-------- TASK INPUT

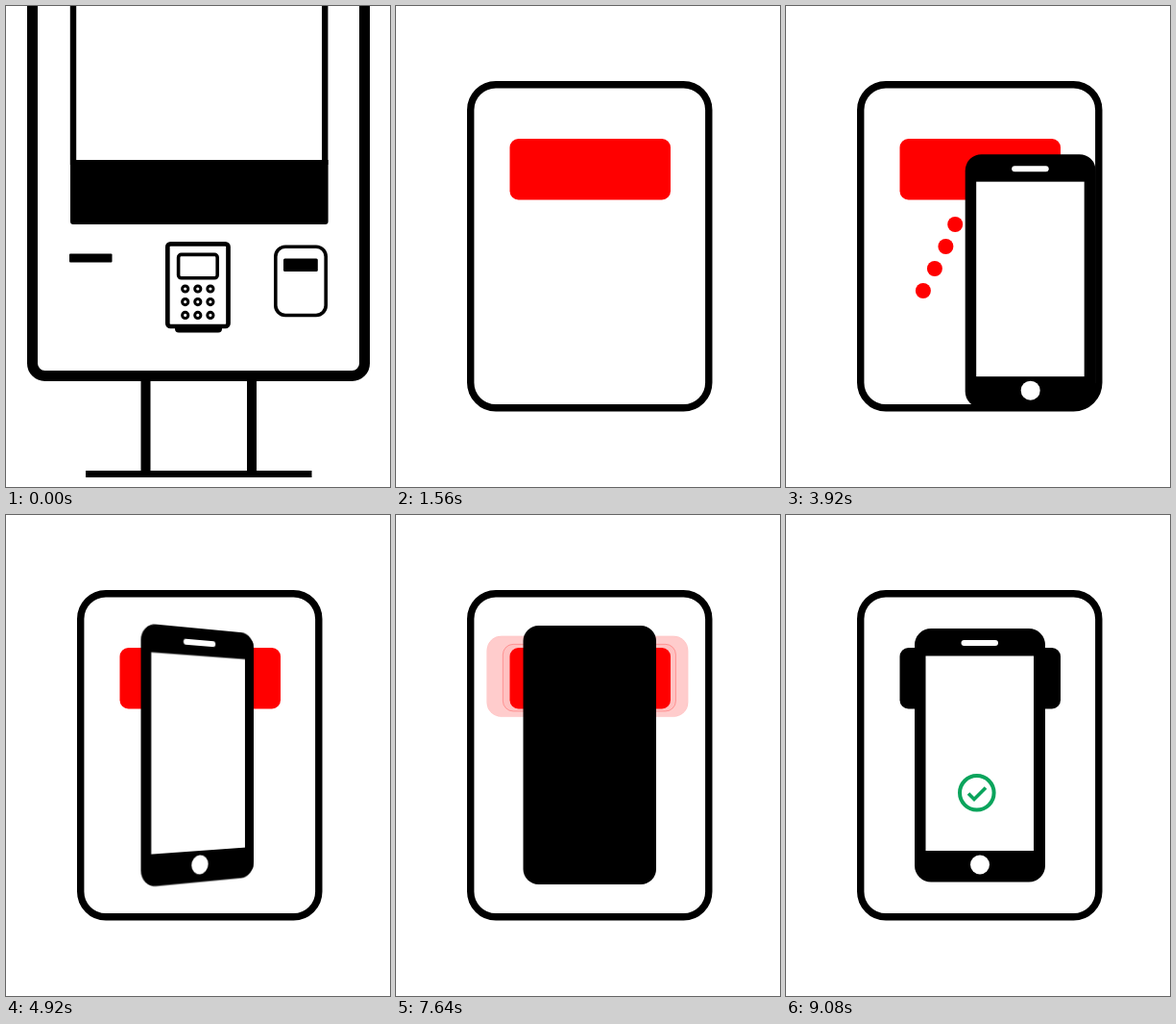
An HTML page for the animation above (10 s loop, 400x500 px).

```html
<!DOCTYPE html>
<html lang="en">
<head>
<meta charset="utf-8">
<title>Scan at the kiosk</title>
<style>
  html, body { margin: 0; width: 100%; height: 100%; overflow: hidden; background: #fff; }
  #stage { position: relative; width: 400px; height: 500px; overflow: hidden; background: #fff; }
  svg { position: absolute; left: 0; top: 0; display: block; }
  #phone { position: absolute; left: 0; top: 0; width: 400px; height: 500px; transform-origin: 202px 249.5px; }
</style>
</head>
<body>
<div id="stage">
  <svg width="400" height="500" viewBox="0 0 400 500">
    <g id="kiosk">
      <rect x="27.5" y="-60" width="346" height="444.5" rx="13" fill="none" stroke="#000" stroke-width="11"/>
      <path d="M70 -60V165M332.2 -60V165" stroke="#000" stroke-width="6.4"/>
      <path d="M67 160H335.6V224a3 3 0 0 1 -3 3H70a3 3 0 0 1 -3 -3z"/>
      <rect x="66" y="257.5" width="44.5" height="9" rx="1"/>
      <rect x="176" y="331" width="49" height="8.5" rx="4"/>
      <rect x="168.3" y="247.3" width="63.2" height="85.7" rx="3" fill="#fff" stroke="#000" stroke-width="4.7"/>
      <rect x="179.6" y="258.4" width="40.6" height="24.4" rx="3" fill="none" stroke="#000" stroke-width="3.6"/>
      <g id="keys" fill="#fff" stroke="#000" stroke-width="3"></g>
      <path d="M145.5 389V485M256 389V485" stroke="#000" stroke-width="10"/>
      <rect x="83" y="483" width="235.5" height="7"/>
    </g>
    <rect id="reader" fill="#fff" stroke="#000"/>
    <g id="halos" fill="#f00" stroke="#f00"><rect/><rect/></g>
    <rect id="bar"/>
    <g id="dots" fill="#f00"></g>
  </svg>
  <div id="phone">
    <svg id="front" width="400" height="500" viewBox="0 0 400 500">
      <rect x="134" y="118" width="136" height="263.5" rx="17"/>
      <rect x="145.5" y="146.5" width="112.5" height="202.5" fill="#fff"/>
      <rect x="182.5" y="130" width="38.5" height="6" rx="3" fill="#fff"/>
      <circle cx="202" cy="363.5" r="10" fill="#fff"/>
      <g id="check" fill="none" stroke="#0aa45c" stroke-width="4">
        <circle cx="198.8" cy="288.8" r="17.8"/>
        <path d="M190 289.5L196 295.5L208 283.5" stroke-width="3.6"/>
      </g>
    </svg>
    <svg id="back" width="400" height="500" viewBox="0 0 400 500">
      <rect x="133" y="115" width="138.5" height="269" rx="16"/>
    </svg>
  </div>
</div>
<script>
const LOOP = 10000, STEP = 40;
const $ = id => document.getElementById(id);
const clamp = u => Math.min(1, Math.max(0, u));
const span = (t, a, b) => clamp((t - a) / (b - a));
const mix = (a, b, u) => a + (b - a) * u;
const mixAll = (a, b, u) => a.map((v, i) => mix(v, b[i], u));
const sineInOut = u => (1 - Math.cos(Math.PI * u)) / 2;

function set(el, attrs) {
  for (const k in attrs) el.setAttribute(k, attrs[k]);
}

function circle(parent, cx, cy, r) {
  const c = document.createElementNS(parent.namespaceURI, 'circle');
  set(c, { cx, cy, r });
  parent.append(c);
  return c;
}

// box = left, top, right, bottom of the outer edge
function setBox(el, [l, t, r, b], radius, line = 0) {
  const h = line / 2;
  set(el, {
    x: l + h, y: t + h, width: r - l - line, height: b - t - line,
    rx: radius - h, 'stroke-width': line
  });
}

// small, zoomed in, settled
const READER = [[279, 248.5, 335, 323.3], [74, 78, 331.5, 422.5], [74, 78, 329.5, 421.5]];
const BAR = [[289, 262.5, 324.8, 276], [118.5, 138, 286, 201.5]];
const HALO = [91, 124, 307, 211];
const MID = 0.485;

for (const y of [294, 307.6, 321.4])
  for (const x of [186.7, 199.8, 212.9]) circle($('keys'), x, y, 3.1);

const dots = [];
[[26.2, 227], [36, 250], [47.5, 273], [59.5, 296]].forEach(([dx, y], i) => {
  for (const side of [-1, 1])
    dots.push({ el: circle($('dots'), 202.4 + side * dx, y, 8), at: 1720 + i * 200 });
});

function drawZoom(t) {
  const p = sineInOut(span(t, 0, 1060));
  const settle = span(t, 1060, 1560);
  const s = 1 + 3.71 * p;
  const cx = mix(306.8, 201.8, p), cy = mix(285.7, 249.8, p);
  set($('kiosk'), { transform: `translate(${cx} ${cy}) scale(${s}) translate(-306.8 -285.7)` });

  const early = clamp(p / MID), late = clamp((p - MID) / (1 - MID));
  const line = mix(mix(3.6, 8, early), 7.4, late);
  const radius = mix(mix(12, 29, early), 30, late);
  const box = mixAll(mixAll(READER[0], READER[1], p), READER[2], settle);
  setBox($('reader'), box, radius, line);

  setBox($('bar'), mixAll(...BAR, p), mix(1.5, 9, p));
  const red = 255 * settle * (1 - span(t, 8500, 9080));
  set($('bar'), { fill: `rgb(${Math.round(red)},0,0)` });
}

function drawHalos(t) {
  [...$('halos').children].forEach((el, i) => {
    const age = t - 6000 - i * 500;
    const on = age > 0 && age < 2000;
    const u = on ? age % 1000 / 1000 : 0;
    const grow = 1 - (1 - u) ** 2;
    setBox(el, mixAll(BAR[1], HALO, grow), mix(9, 16, grow));
    set(el, {
      visibility: on ? 'visible' : 'hidden',
      'stroke-width': 1,
      'fill-opacity': 0.2 * Math.min(1, u * 2, (1 - u) / 0.3),
      'stroke-opacity': 0.35 * (1 - u) ** 2
    });
  });
}

function drawPhone(t) {
  const phone = $('phone');
  phone.style.visibility = t >= 3400 ? 'visible' : 'hidden';
  const away = (1 - span(t, 3360, 4240)) ** 1.63;
  const turn = 180 * (span(t, 4760, 5720) + span(t, 8000, 9080));
  const showBack = turn > 90 && turn < 270;
  phone.style.transform =
    `translate(${274 * away}px, ${188 * away}px)` +
    (turn % 360 ? ` perspective(800px) rotateY(${turn}deg)` : '');
  $('front').style.display = showBack ? 'none' : 'block';
  $('back').style.display = showBack ? 'block' : 'none';
  $('check').style.display = t > 8000 ? 'inline' : 'none';
}

const start = performance.now();

function draw() {
  const t = Math.floor((performance.now() - start) % LOOP / STEP) * STEP;
  drawZoom(t);
  for (const d of dots) set(d.el, { visibility: t >= d.at && t < 4760 ? 'visible' : 'hidden' });
  drawHalos(t);
  drawPhone(t);
  requestAnimationFrame(draw);
}
draw();
</script>
</body>
</html>
```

----------------

The answer should be a single number giving how many lines in the records hold the word "parent".

* _RESPONSE TO THIS TASK_: 3